— What the task asks —
Within the records, find every line that includes the word "thumb" and copy it.

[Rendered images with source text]
##########
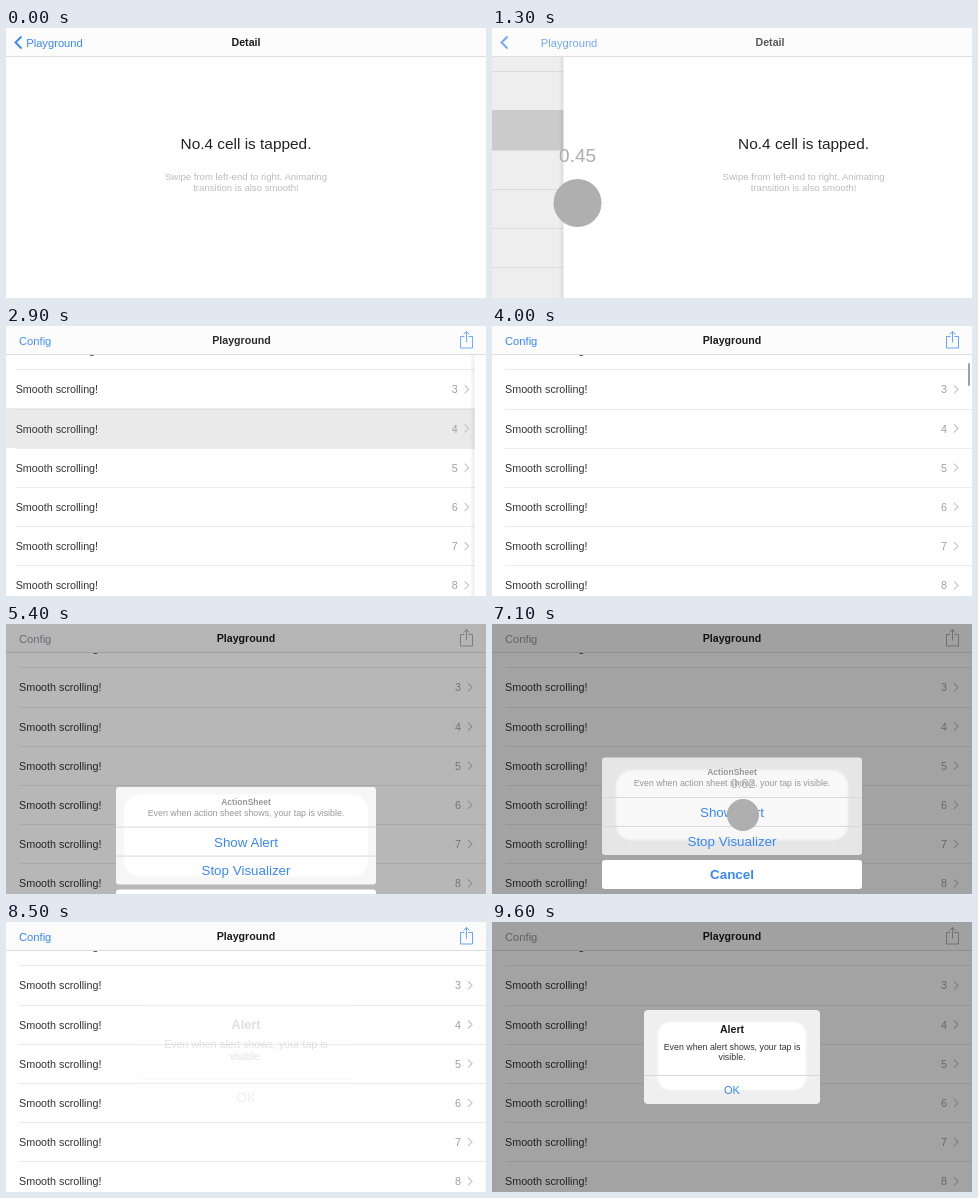
Write an HTML page that moves like this. It is 480 by 270 pixels and loops after 9700 ms.

```html
<!DOCTYPE html>
<html lang="en">
<head>
<meta charset="utf-8">
<title>Touch demo</title>
<style>
  html, body { margin: 0; width: 100%; height: 100%; overflow: hidden; background: #fff; }
  svg { display: block; width: 100vw; height: 100vh; }
  text { font: 10.75px "Liberation Sans", Arial, sans-serif; fill: #333; }
  .mid { text-anchor: middle; }
  .title { font-size: 10.65px; font-weight: bold; fill: #1c1c1c; }
  .nav { font-size: 11.2px; }
  .blue { fill: #3a88f2; }
  .stroke { fill: none; stroke: #3a88f2; }
  .num { fill: #a0a0a4; }
  .head { font-size: 15.4px; fill: #222; }
  .hint { font-size: 9.6px; fill: #bcbcbc; }
  .note { font-size: 8.85px; fill: #989898; }
  .dark { fill: #333; }
  .button { font-size: 13.4px; }
  .strong { font-weight: bold; }
  .line { stroke: #ebebeb; }
  .glow { fill: #fff; filter: blur(1px); }
</style>
</head>
<body>
<svg viewBox="0 0 480 270">
  <defs>
    <linearGradient id="shade">
      <stop offset="0" stop-opacity="0"/>
      <stop offset="1" stop-opacity=".08"/>
    </linearGradient>
  </defs>
  <rect width="480" height="270" fill="#fff"/>

  <g id="list"></g>
  <rect id="listDim" width="480" height="270"/>

  <g id="page">
    <rect x="-5" width="5" height="270" fill="url(#shade)"/>
    <rect width="480" height="270" fill="#fff"/>
    <text class="mid head" x="240" y="115.5" dy=".36em">No.4 cell is tapped.</text>
    <text class="mid hint" x="240" y="149" dy=".36em">Swipe from left-end to right. Animating</text>
    <text class="mid hint" x="240" y="160" dy=".36em">transition is also smooth!</text>
  </g>

  <rect width="480" height="28" fill="#fcfcfc"/>
  <path d="M0 28.5H480" stroke="#dedede"/>
  <g id="back">
    <path class="stroke" stroke-width="1.9" d="M15.5 8.5L9.5 14.5L15.5 20.5"/>
  </g>
  <text id="backLabel" class="mid nav blue" y="14.5" dy=".36em">Playground</text>
  <text id="listTitle" class="mid title" y="14.5" dy=".36em">Playground</text>
  <text id="pageTitle" class="mid title" y="14.5" dy=".36em">Detail</text>
  <g id="items">
    <text id="config" class="nav" x="13" y="14.5" dy=".36em">Config</text>
    <path id="share" fill="none" stroke-width=".75" d="M458.5 10.5H454.5V22H466.5V10.5H462.5M460.5 16.5V5.5M457.5 8.5L460.5 5.5L463.5 8.5"/>
  </g>
  <rect id="indicator" x="476" y="37" width="2" height="23" rx="1" fill="#a0a0a0"/>

  <rect id="dim" width="480" height="270"/>

  <g id="sheet">
    <rect id="sheetBack" x="110" y="133.5" width="260" height="97.5" rx="3"/>
    <rect id="sheetGlow" class="glow" rx="16"/>
    <path stroke="#d9d9d9" d="M110 173.5H370M110 202.5H370"/>
    <text class="mid note strong" x="240" y="148" dy=".36em" style="font-size:8.5px">ActionSheet</text>
    <text class="mid note" x="240" y="159" dy=".36em">Even when action sheet shows, your tap is visible.</text>
    <text class="mid button blue" x="240" y="188.5" dy=".36em">Show Alert</text>
    <text class="mid button blue" x="240" y="217" dy=".36em">Stop Visualizer</text>
    <rect x="110" y="236" width="260" height="29" rx="3" fill="#fff"/>
    <text class="mid button blue strong" x="240" y="250.5" dy=".36em">Cancel</text>
  </g>

  <g id="alert">
    <rect id="alertBack" x="152" y="88" width="176" height="94" rx="4"/>
    <rect class="glow" x="166" y="100" width="148" height="68" rx="12"/>
    <path stroke="#d8d8d8" d="M152 153.5H328"/>
    <text class="mid title" x="240" y="107.5" dy=".36em">Alert</text>
    <text class="mid note dark" x="240" y="124.5" dy=".36em">Even when alert shows, your tap is</text>
    <text class="mid note dark" x="240" y="134.5" dy=".36em">visible.</text>
    <text id="ok" class="mid" x="240" y="168.5" dy=".36em" style="font-size:11.1px">OK</text>
  </g>

  <g id="touch">
    <circle r="24" fill="#afafaf"/>
    <text id="timer" class="mid" y="-48" dy=".36em" style="font-size:19px;fill:#adadad"></text>
  </g>
</svg>
<script>
const LOOP = 9700, STEP = 100, ROW = 39.2;
const $ = id => document.getElementById(id);
const set = (id, attrs) => {
  for (const key in attrs) $(id).setAttribute(key, attrs[key]);
};
const clamp = v => Math.min(1, Math.max(0, v));
const ramp = (t, from, to) => clamp((t - from) / (to - from));
const smooth = u => u * u * (3 - 2 * u);
const easeOut = u => 1 - (1 - u) ** 2;
const gray = v => `rgb(${v},${v},${v})`;
const tint = grayness => `color-mix(in srgb, #3a88f2, #969696 ${grayness * 100}%)`;

function rowMarkup(n) {
  const y = 63.5 + ROW * (n - 3), bottom = Math.floor(y + ROW / 2) + .5;
  return `${n === 4 ? '<rect id="selected" y="82" width="480" height="40" fill="#d9d9d9"/>' : ''}
    <text x="13" y="${y}" dy=".36em">Smooth scrolling!</text>
    <text class="mid num" x="452" y="${y}" dy=".36em">${n}</text>
    <path fill="none" stroke="#c4c4c9" stroke-width="1.1" d="M462 ${y - 4.2}l4 4l-4 4"/>
    <path class="line" d="M13 ${bottom}H480"/>`;
}
$('list').innerHTML = [2, 3, 4, 5, 6, 7, 8].map(rowMarkup).join('');

// Left edge of the detail page: a short cancelled swipe, then a full one.
function pageEdge(t) {
  if (t < 450) return 85 * ramp(t, 50, 450);
  if (t < 850) return 85 * (1 - easeOut(ramp(t, 450, 800)));
  if (t < 1100) return 25 * ramp(t, 850, 1100);
  if (t < 2200) return 25 + 256 * ramp(t, 1100, 2200);
  if (t < 2650) return 281 + 119 * ramp(t, 2200, 2650);
  return 400 + 80 * easeOut(ramp(t, 2650, 3050));
}

const followEdge = t => [pageEdge(t) + 14, 175];
const touches = [
  { down: 50, up: 450, at: followEdge },
  { down: 850, up: 2650, at: followEdge },
  { down: 5080, up: 5180, at: () => [460, 14] },
  { down: 6430, up: 7050, at: () => [251, 191] }
];
const FADE = 150;

function drawNavigation(t, dimmed) {
  const edge = pageEdge(t), p = edge / 480;
  const arriving = p ** 3, leaving = (1 - p) ** 2;
  set('list', { transform: `translate(${-144 * (1 - p)})` });
  set('listDim', { opacity: .08 * (1 - p) });
  set('page', { transform: `translate(${edge})`, visibility: p < 1 ? 'visible' : 'hidden' });
  set('selected', { x: 144 * (1 - p), opacity: 1 - ramp(t, 2650, 3200) });
  const x = 48.5 + 191.5 * p;
  set('back', { opacity: leaving });
  set('backLabel', { x, opacity: clamp(1 - 2 * p) });
  set('listTitle', { x, opacity: arriving });
  set('pageTitle', { x: 240 + 255 * p, opacity: leaving });
  set('items', { opacity: arriving });
  $('config').style.fill = $('share').style.stroke = tint(easeOut(dimmed));
  set('indicator', { opacity: ramp(t, 3000, 3100) * (1 - ramp(t, 4350, 4700)) });
}

function drawSheet(t, shown) {
  const settle = ramp(t, 5400, 6000), inset = 8 + 6 * settle;
  set('sheet', {
    transform: `translate(0 ${137 * (1 - shown)})`,
    visibility: shown > 0 ? 'visible' : 'hidden'
  });
  set('sheetBack', { fill: gray(246 - 16 * settle) });
  set('sheetGlow', {
    x: 110 + inset, y: 133 + inset - settle, opacity: 1 - .25 * settle,
    width: 260 - 2 * inset, height: 82 - 12 * settle
  });
}

function drawAlert(t, pop) {
  set('alert', {
    opacity: ramp(t, 8440, 8900),
    transform: `translate(240 135) scale(${1.2 - .2 * pop}) translate(-240 -135)`
  });
  set('alertBack', { fill: gray(255 - 16 * pop) });
  $('ok').style.fill = tint(1 - pop);
}

function drawTouch(t) {
  const touch = touches.find(({ down, up }) => t >= down && t < up + FADE);
  set('touch', { visibility: touch ? 'visible' : 'hidden' });
  if (!touch) return;
  const end = Math.min(t, touch.up), scale = 1 - ramp(t, touch.up, touch.up + FADE);
  set('touch', { transform: `translate(${touch.at(end)}) scale(${scale})` });
  $('timer').textContent = ((end - touch.down) / 1000).toFixed(2);
}

function draw(t) {
  const sheet = easeOut(ramp(t, 5150, 5617)) * (1 - smooth(ramp(t, 7400, 7850)));
  const pop = smooth(ramp(t, 8480, 8900));
  const dimmed = Math.max(sheet, pop);
  drawNavigation(t, dimmed);
  set('dim', { opacity: .36 * dimmed });
  drawSheet(t, sheet);
  drawAlert(t, pop);
  drawTouch(t);
}

let start;
function frame(now) {
  start ??= now;
  draw(Math.floor((now - start) % LOOP / STEP) * STEP);
  requestAnimationFrame(frame);
}
draw(0);
requestAnimationFrame(frame);
</script>
</body>
</html>
```
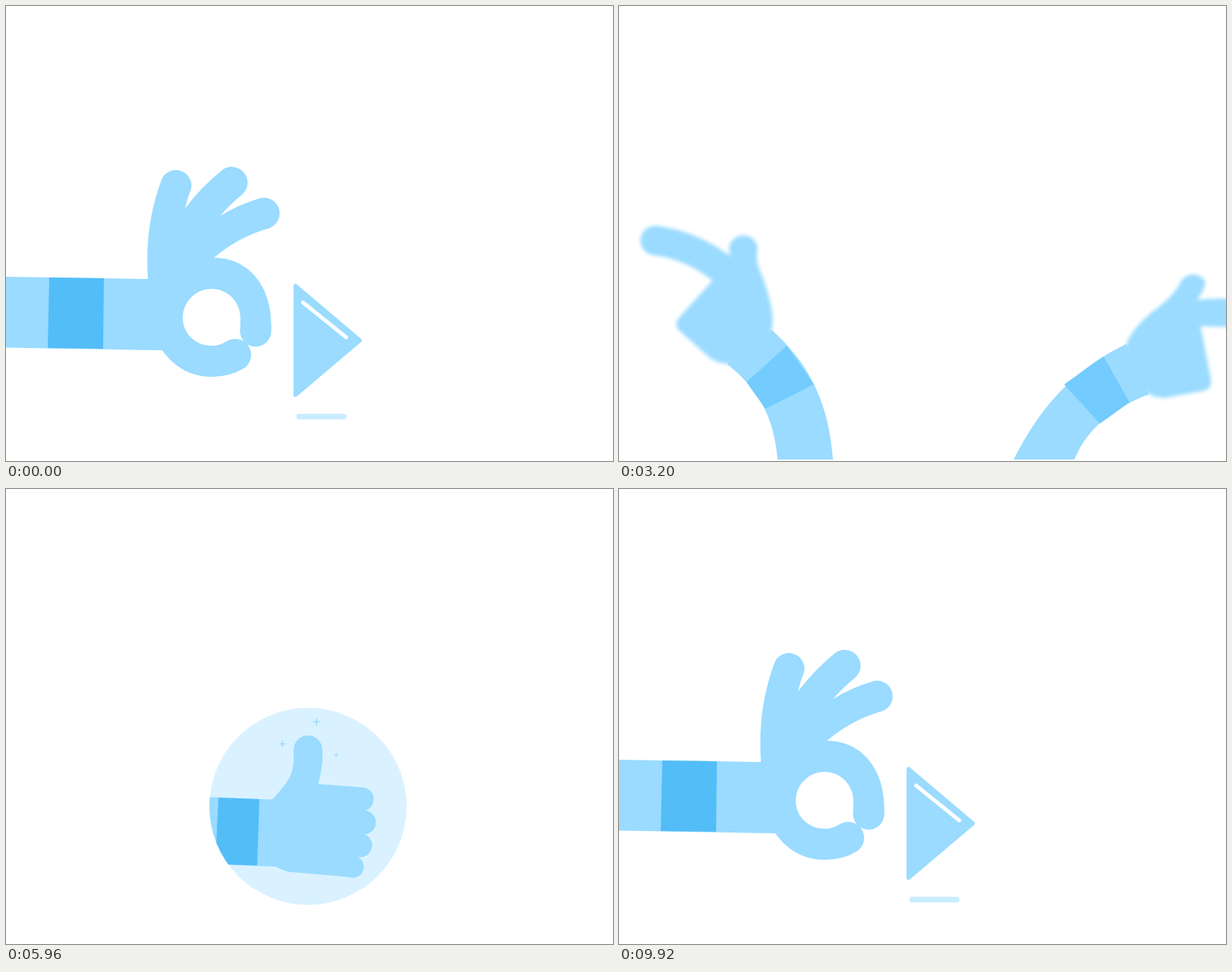
Animation, 800 px wide and 600 px high, one loop 9960 ms. Source, as an HTML page without scripts:

```html
<!DOCTYPE html>
<html lang="en">
<head>
<meta charset="utf-8">
<title>Throw, loop, land</title>
<style>
html, body { margin: 0; width: 100%; height: 100%; overflow: hidden; background: #fff; }
svg { display: block; width: 800px; height: 598px; overflow: hidden; fill: #9adbff; }

.grip, .grip path, .arm, .arm path, .kite, .wing, .line, .bubble, .thumb, .spark, .glint {
  animation: 9.96s linear infinite;
}

/* throwing hand: --a shut, --b open */
.grip { transform-origin: -100px 430px; animation-name: reach; }
.grip path { d: var(--a); animation-name: open; }
.hand {
  --a: path("M187,359C184,310 190,270 205,229A20.5,20.5 0 0 1 244,241Q239,253 236,267Q257,239 284,217A20.5,20.5 0 0 1 311,249Q296,261 282,277Q306,262 333,254A20.5,20.5 0 0 1 347,293Q307,304 274,332C320,332 353,370 349.5,431A20.5,20.5 0 0 1 308.5,426Q309,420 309,412C309,390 292,373 271,373C250,373 233,390 233,411C233,432 250,448 271,448Q282,448 291,442A20.5,20.5 0 0 1 313,478Q295,489 271,489C245,489 222,477 206,454L170,430L170,380Z");
  --b: path("M293,352C286,320 268,285 250,257A20.5,20.5 0 0 1 284,234Q288,238 292,245Q290,232 288,222A20.5,20.5 0 0 1 328,213Q334,240 336,266Q347,237 350,202A20.5,20.5 0 0 1 391,206Q388,236 380,264C395,248 411,228 425,204A20.5,20.5 0 0 1 461,226Q434,266 400,304C380,326 368,338 360,348C354,355 351,362 351,371C351,392 368,409 389,409Q408,409 420,394A20.5,20.5 0 0 1 453,418Q430,450 390,450C370,450 356,444 345,437L310,420L290,375Z");
}
.forearm {
  --a: path("M-60,356Q60,358 187,360L230,400L206,454Q60,451.5 -60,449.5Z");
  --b: path("M-60,414Q140,385 293,352L340,400L345,437Q150,478 -60,509Z");
}
.stripe {
  fill: #53bdf8;
  --a: path("M57,358L129,359L128,452L55,451Z");
  --b: path("M190,374L252,361L270,452L207,465Z");
}
@keyframes open {
  0%, .4% { d: var(--a); animation-timing-function: ease-in-out; }
  4.4%, 67.86% { d: var(--b); }
  67.87%, 70.28% { d: var(--a); animation-timing-function: ease-in-out; }
  79.92%, 84.34% { d: var(--b); animation-timing-function: ease-in-out; }
  93.57%, 100% { d: var(--a); }
}
@keyframes reach {
  0%, .4%, 67.87%, 70.28%, 79.92%, 84.34%, 93.57%, 100% {
    transform: translate(0, 0) rotate(0); animation-timing-function: ease-in-out; }
  2.2%, 75%, 89% { transform: translate(0, 0) rotate(-6deg); animation-timing-function: ease-in-out; }
  4.4% { transform: translate(0, 0) rotate(0); animation-timing-function: ease-in; }
  8.6%, 67.86% { transform: translate(-580px, 40px) rotate(0); }
}

/* guiding arms: --a out, --b turning, --c raised */
.arm { transform-origin: 240px 598px; animation-name: raise; }
.arm path { d: var(--a); animation-name: swing; }
.arm .palm { animation-name: swing, blur; }
.late, .late path { animation-delay: -9.88s; }
.palm {
  --a: path("M130,446C121,423 100,407 87,397C70,384 64,375 59,366A19,19 0 0 0 25,364Q28,378 37,388Q0,383 -55,392A19,19 0 0 0 -52,430Q-10,422 32,423L19,490Q16,506 28,508L79,517Q92,517 100,512L125,490Z");
  --b: path("M201,427C206,405 196,380 190,360C182,343 180,335 182,318A19,19 0 0 0 145,316Q144,325 147,330Q100,296 48,290A19,19 0 0 0 46,329Q85,333 123,362L80,410Q71,420 79,428L118,463Q128,471 142,472L185,465Z");
  --c: path("M230,445C248,434 260,405 270,388C277,375 285,367 294,361A19,19 0 0 0 274,328Q254,340 241,363Q230,310 209,249A19,19 0 0 0 172,261Q187,305 197,346L131,367Q119,371 122,383L136,427Q142,447 158,451L200,480Z");
}
.sleeve {
  --a: path("M130,446C180,470 235,510 279,598L292,640L212,640L199,598C180,552 140,527 100,512Z");
  --b: path("M201,427C240,462 276,510 282,598L284,640L212,640L209,598C205,545 185,505 142,472Z");
  --c: path("M230,445C240,495 258,545 278,598L293,640L216,640L201,598C184,550 170,505 157,449Z");
}
.cuff {
  fill: #73ccfd;
  --a: path("M126,523L160,462L212,499L165,551Z");
  --b: path("M168,496L221,448L257,499L193,531Z");
  --c: path("M166,485L236,466L248,513L180,533Z");
}
@keyframes swing {
  0%, 31.33% { d: var(--a); }
  32.13% { d: var(--b); animation-timing-function: ease-out; }
  35.3%, 50.4% { d: var(--c); animation-timing-function: ease-in; }
  52.6% { d: var(--b); }
  54%, 100% { d: var(--a); }
}
@keyframes raise {
  0%, 30.3% { transform: translate(-180px, 340px) rotate(0); animation-timing-function: ease-out; }
  31.33%, 40%, 47.2%, 52.8% { transform: translate(0, 0) rotate(0); animation-timing-function: ease-in-out; }
  43.6% { transform: translate(0, 0) rotate(-.9deg); animation-timing-function: ease-in-out; }
  56%, 100% { transform: translate(-180px, 340px) rotate(0); }
}
@keyframes blur {
  0%, 30.3% { filter: blur(0); }
  31%, 32.3% { filter: blur(2.5px); }
  33.6%, 100% { filter: blur(0); }
}

/* kite turns round a travelling centre, 70px below it at rest */
.kite { animation-name: fly; }
.wing {
  stroke: #9adbff; stroke-width: 5; stroke-linejoin: round;
  --flat: path("M-28.5,-72Q-28.5,0 -28.5,72L56.5,0Z");
  --bent: path("M-32.5,-66Q-18,0 -32.5,66L56.5,0Z");
  d: var(--flat); animation-name: bend;
}
.shine { stroke: #fff; stroke-width: 5; stroke-linecap: round; }
@keyframes bend {
  0%, 10.43%, 67.87%, 100% { d: var(--flat); }
  10.44%, 67.86% { d: var(--bent); }
}
@keyframes fly {
  0%, .8% { transform: translate(410px, 371px) rotate(0) translate(0, 70px) scale(1); animation-timing-function: ease-in; }
  5.6%, 10.43% { transform: translate(920px, 350px) rotate(-8deg) translate(0, 70px) scale(1); }
  10.44% { transform: translate(-110px, 262px) rotate(8deg) translate(0, 70px) scale(1.1); }
  13.65% { transform: translate(270px, 266px) rotate(-15deg) translate(0, 70px) scale(1.2); }
  15.26% { transform: translate(335px, 269px) rotate(-90deg) translate(0, 70px) scale(1.25); }
  16.867% { transform: translate(393px, 268.6px) rotate(-188deg) translate(0, 70px) scale(1.25); }
  20.08% { transform: translate(398px, 275px) rotate(-265deg) translate(0, 70px) scale(1.2); }
  21.7% { transform: translate(410px, 280px) rotate(-325deg) translate(0, 70px) scale(1.2); }
  22.9% { transform: translate(450px, 280px) rotate(-362deg) translate(0, 70px) scale(1.15); }
  26.1%, 30% { transform: translate(940px, 270px) rotate(-375deg) translate(0, 70px) scale(1); }
  34.5% { transform: translate(960px, 194px) rotate(-175deg) translate(0, 70px) scale(.91); animation-timing-function: ease-out; }
  40.16% { transform: translate(460px, 192px) rotate(-195deg) translate(0, 70px) scale(.91); }
  48.19% { transform: translate(432px, 199px) rotate(-278.9deg) translate(0, 70px) scale(.91); animation-timing-function: ease-in; }
  51% { transform: translate(469px, 412px) rotate(-275deg) translate(0, 70px) scale(.1); }
  51.2%, 67.86% { transform: translate(469px, 412px) rotate(-275deg) translate(0, 70px) scale(0); }
  67.87%, 70.28%, 93.57%, 100% { transform: translate(410px, 371px) rotate(0) translate(0, 70px) scale(1); animation-timing-function: ease-in-out; }
  79.92%, 84.34% { transform: translate(582.5px, 370px) rotate(0) translate(0, 70px) scale(1); animation-timing-function: ease-in-out; }
}
.line { stroke: #c9ecff; stroke-width: 7.5; stroke-linecap: round; animation-name: slide; }
@keyframes slide {
  0%, .8% { transform: none; opacity: 1; animation-timing-function: ease-in; }
  5.6%, 67.86% { transform: translateX(480px); opacity: 0; }
  67.87%, 70.28%, 93.57%, 100% { transform: none; opacity: 1; animation-timing-function: ease-in-out; }
  79.92%, 84.34% { transform: translateX(170px); opacity: 1; animation-timing-function: ease-in-out; }
}

/* badge */
.bubble { transform-origin: 398px 418.5px; animation-name: grow; }
.thumb { animation-name: enter; }
@keyframes grow {
  0%, 47.6% { transform: scale(0); }
  48.19% { transform: scale(.015); }
  50.6% { transform: scale(.04); animation-timing-function: ease-out; }
  54% { transform: scale(1.06); animation-timing-function: ease-in-out; }
  55.5% { transform: scale(.98); }
  57%, 67.86% { transform: none; }
  67.87%, 100% { transform: scale(0); }
}
@keyframes enter {
  0%, 54% { transform: translate(-270px, 15px); animation-timing-function: ease-out; }
  57.6% { transform: translate(6px, 0); animation-timing-function: ease-in-out; }
  58.8%, 100% { transform: translate(0, 0); }
}

.spark { animation-name: spark; }
.glint { animation-name: glint; }
@keyframes spark {
  0%, 7% { transform: scale(0); animation-timing-function: ease-out; }
  9.7%, 20.1% { transform: scale(1); }
  21.6% { transform: scale(1.4); }
  24%, 100% { transform: scale(0); }
}
@keyframes glint {
  0%, 57.4% { transform: scale(0); animation-timing-function: ease-out; }
  59.7%, 100% { transform: scale(1); }
}
</style>
</head>
<body>
<svg viewBox="0 0 800 598">
  <defs>
    <path id="plus" d="M-7.6 0H7.6M0-7.6V7.6" stroke="#93d6fc" stroke-width="2.5" stroke-linecap="round"/>
    <clipPath id="disc"><circle cx="398" cy="418.5" r="130"/></clipPath>
  </defs>

  <g class="grip">
    <path class="forearm"/>
    <path class="hand"/>
    <path class="stripe"/>
  </g>

  <g class="arm">
    <path class="palm"/>
    <path class="sleeve"/>
    <path class="cuff"/>
  </g>
  <g transform="translate(799 0) scale(-1 1)">
    <g class="arm late">
      <path class="palm"/>
      <path class="sleeve"/>
      <path class="cuff"/>
    </g>
  </g>

  <g class="bubble">
    <circle cx="398" cy="418.5" r="130" fill="#daf2ff"/>
    <g clip-path="url(#disc)">
      <g class="thumb">
        <path d="M200,403.500L351,409.500C370,388 379,378 379,357V344A19,19 0 0 1 417,344C418,365 414,378 411.500,389L470,393.500A15.500,15.500 0 0 1 473,424A15.500,15.500 0 0 1 471,455A15.500,15.500 0 0 1 463,485A14,14 0 0 1 451,511.500L375,505Q363,503 356,498L200,492Z"/>
        <path fill="#53bdf8" d="M280,407L334,409L331,496.500L276,494.500Z"/>
      </g>
    </g>
    <g transform="translate(409.300 307) scale(.57)"><use href="#plus" class="glint"/></g>
    <g transform="translate(364 336) scale(.5)"><use href="#plus" class="glint"/></g>
    <g transform="translate(435 351) scale(.33)"><use href="#plus" class="glint"/></g>
  </g>

  <g transform="translate(262.500 130.500)"><use href="#plus" class="spark"/></g>
  <g transform="translate(547 189.500) scale(.77)"><use href="#plus" class="spark"/></g>
  <g transform="translate(311.500 397) scale(.5)"><use href="#plus" class="spark"/></g>

  <path class="line" d="M386.500 541.500H445"/>
  <g class="kite">
    <path class="wing"/>
    <path class="shine" d="M-18.500-50L38.500-4"/>
  </g>
</svg>
</body>
</html>
```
##########
— Response area —
.grip, .grip path, .arm, .arm path, .kite, .wing, .line, .bubble, .thumb, .spark, .glint {
.thumb { animation-name: enter; }
      <g class="thumb">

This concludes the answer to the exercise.